═════ Data listing

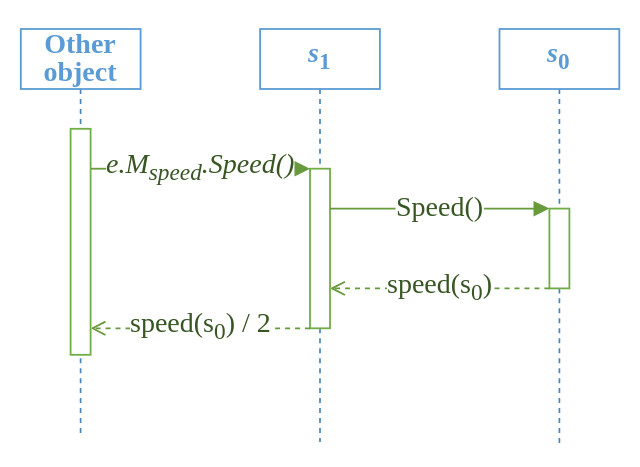
<!DOCTYPE html>
<html lang="en">
<head>
<meta charset="utf-8">
<title>Speed sequence diagram</title>
<style>
:root {
  --paper: #ffffff;
  --participant: #5b9bd5;
  --lifeline: #4a86bd;
  --activation: #70ad47;
  --message: #669a3c;
  --label: #375623;
}
* { box-sizing: border-box; }
html, body { margin: 0; overflow: hidden; background: var(--paper); }
.diagram {
  position: relative;
  width: 640px;
  height: 467px;
  overflow: hidden;
  background: var(--paper);
  font: 28px/32px "Liberation Serif", serif;
}
.connectors { position: absolute; inset: 0; }
.headers { fill: var(--paper); stroke: var(--participant); stroke-width: 1.8; }
.lifelines { stroke: var(--lifeline); stroke-width: 1.7; stroke-dasharray: 5 4.97; }
.activations { fill: var(--paper); stroke: var(--activation); stroke-width: 1.8; }
.calls { stroke: var(--message); stroke-width: 1.8; }
.returns { stroke: var(--message); stroke-width: 1.8; stroke-dasharray: 5 4.97; }
.call-heads { fill: var(--message); }
.return-heads { fill: none; stroke: var(--message); stroke-width: 1.8; stroke-linejoin: round; }
.participant {
  position: absolute;
  top: 29px;
  width: 120px;
  height: 60px;
  color: var(--participant);
  font-weight: bold;
  text-align: center;
}
.other { left: 20px; padding-top: 1px; line-height: 28px; }
.state-one { left: 260px; padding: 8px 0 0 48px; text-align: left; }
.state-zero { left: 499px; padding: 8px 0 0 48px; text-align: left; }
sub {
  position: relative;
  top: 7px;
  font-size: 23.3px;
  line-height: 0;
  vertical-align: baseline;
}
.message {
  position: absolute;
  color: var(--label);
  white-space: nowrap;
}
.call-e { left: 106px; top: 148px; font-style: italic; }
.call-speed { left: 396px; top: 191px; }
.return-speed { left: 387px; top: 268px; }
.return-half { left: 130px; top: 307px; }
</style>
</head>
<body>
<main class="diagram">
  <svg class="connectors" width="640" height="467" viewBox="0 0 640 467" aria-hidden="true">
    <g class="lifelines">
      <line x1="80.6" y1="89" x2="80.6" y2="434"/>
      <line x1="320" y1="89" x2="320" y2="442"/>
      <line x1="559.4" y1="89" x2="559.4" y2="444"/>
    </g>
    <g class="headers">
      <rect x="20.8" y="29" width="119.8" height="60"/>
      <rect x="260.1" y="29" width="119.8" height="60"/>
      <rect x="499.5" y="29" width="119.8" height="60"/>
    </g>
    <g class="activations">
      <rect x="70.6" y="128.8" width="20" height="226"/>
      <rect x="310" y="168.7" width="20" height="159.6"/>
      <rect x="549.4" y="208.6" width="20" height="79.8"/>
    </g>
    <g class="calls">
      <line x1="91" y1="168.7" x2="106" y2="168.7"/>
      <line x1="330" y1="208.6" x2="395.5" y2="208.6"/>
      <line x1="484" y1="208.6" x2="536" y2="208.6"/>
    </g>
    <g class="call-heads">
      <polygon points="294.5,161 310,168.7 294.5,176.4"/>
      <polygon points="533.5,201 549.5,208.6 533.5,216.4"/>
    </g>
    <g class="returns">
      <line x1="549.4" y1="288.4" x2="494" y2="288.4"/>
      <line x1="387" y1="288.4" x2="333" y2="288.4" stroke-dashoffset="2.9"/>
      <line x1="310" y1="328.3" x2="275" y2="328.3"/>
      <line x1="130" y1="328.3" x2="94" y2="328.3" stroke-dashoffset="0.5"/>
    </g>
    <g class="return-heads">
      <polyline points="345,281.7 332,288.4 345,295"/>
      <polyline points="105.5,321.6 92.5,328.3 105.5,335"/>
    </g>
  </svg>

  <div class="participant other">Other<br>object</div>
  <div class="participant state-one"><i>s</i><sub>1</sub></div>
  <div class="participant state-zero"><i>s</i><sub>0</sub></div>

  <div class="message call-e">e.M<sub>speed</sub>.Speed()</div>
  <div class="message call-speed">Speed()</div>
  <div class="message return-speed">speed(s<sub>0</sub>)</div>
  <div class="message return-half">speed(s<sub>0</sub>) / 2</div>
</main>
</body>
</html>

══════════

# Exercise description:
Print each record as it appears above, dropping every picture from the copy.

# Response box:
<!DOCTYPE html>
<html lang="en">
<head>
<meta charset="utf-8">
<title>Speed sequence diagram</title>
<style>
:root {
  --paper: #ffffff;
  --participant: #5b9bd5;
  --lifeline: #4a86bd;
  --activation: #70ad47;
  --message: #669a3c;
  --label: #375623;
}
* { box-sizing: border-box; }
html, body { margin: 0; overflow: hidden; background: var(--paper); }
.diagram {
  position: relative;
  width: 640px;
  height: 467px;
  overflow: hidden;
  background: var(--paper);
  font: 28px/32px "Liberation Serif", serif;
}
.connectors { position: absolute; inset: 0; }
.headers { fill: var(--paper); stroke: var(--participant); stroke-width: 1.8; }
.lifelines { stroke: var(--lifeline); stroke-width: 1.7; stroke-dasharray: 5 4.97; }
.activations { fill: var(--paper); stroke: var(--activation); stroke-width: 1.8; }
.calls { stroke: var(--message); stroke-width: 1.8; }
.returns { stroke: var(--message); stroke-width: 1.8; stroke-dasharray: 5 4.97; }
.call-heads { fill: var(--message); }
.return-heads { fill: none; stroke: var(--message); stroke-width: 1.8; stroke-linejoin: round; }
.participant {
  position: absolute;
  top: 29px;
  width: 120px;
  height: 60px;
  color: var(--participant);
  font-weight: bold;
  text-align: center;
}
.other { left: 20px; padding-top: 1px; line-height: 28px; }
.state-one { left: 260px; padding: 8px 0 0 48px; text-align: left; }
.state-zero { left: 499px; padding: 8px 0 0 48px; text-align: left; }
sub {
  position: relative;
  top: 7px;
  font-size: 23.3px;
  line-height: 0;
  vertical-align: baseline;
}
.message {
  position: absolute;
  color: var(--label);
  white-space: nowrap;
}
.call-e { left: 106px; top: 148px; font-style: italic; }
.call-speed { left: 396px; top: 191px; }
.return-speed { left: 387px; top: 268px; }
.return-half { left: 130px; top: 307px; }
</style>
</head>
<body>
<main class="diagram">
  <svg class="connectors" width="640" height="467" viewBox="0 0 640 467" aria-hidden="true">
    <g class="lifelines">
      <line x1="80.6" y1="89" x2="80.6" y2="434"/>
      <line x1="320" y1="89" x2="320" y2="442"/>
      <line x1="559.4" y1="89" x2="559.4" y2="444"/>
    </g>
    <g class="headers">
      <rect x="20.8" y="29" width="119.8" height="60"/>
      <rect x="260.1" y="29" width="119.8" height="60"/>
      <rect x="499.5" y="29" width="119.8" height="60"/>
    </g>
    <g class="activations">
      <rect x="70.6" y="128.8" width="20" height="226"/>
      <rect x="310" y="168.7" width="20" height="159.6"/>
      <rect x="549.4" y="208.6" width="20" height="79.8"/>
    </g>
    <g class="calls">
      <line x1="91" y1="168.7" x2="106" y2="168.7"/>
      <line x1="330" y1="208.6" x2="395.5" y2="208.6"/>
      <line x1="484" y1="208.6" x2="536" y2="208.6"/>
    </g>
    <g class="call-heads">
      <polygon points="294.5,161 310,168.7 294.5,176.4"/>
      <polygon points="533.5,201 549.5,208.6 533.5,216.4"/>
    </g>
    <g class="returns">
      <line x1="549.4" y1="288.4" x2="494" y2="288.4"/>
      <line x1="387" y1="288.4" x2="333" y2="288.4" stroke-dashoffset="2.9"/>
      <line x1="310" y1="328.3" x2="275" y2="328.3"/>
      <line x1="130" y1="328.3" x2="94" y2="328.3" stroke-dashoffset="0.5"/>
    </g>
    <g class="return-heads">
      <polyline points="345,281.7 332,288.4 345,295"/>
      <polyline points="105.5,321.6 92.5,328.3 105.5,335"/>
    </g>
  </svg>

  <div class="participant other">Other<br>object</div>
  <div class="participant state-one"><i>s</i><sub>1</sub></div>
  <div class="participant state-zero"><i>s</i><sub>0</sub></div>

  <div class="message call-e">e.M<sub>speed</sub>.Speed()</div>
  <div class="message call-speed">Speed()</div>
  <div class="message return-speed">speed(s<sub>0</sub>)</div>
  <div class="message return-half">speed(s<sub>0</sub>) / 2</div>
</main>
</body>
</html>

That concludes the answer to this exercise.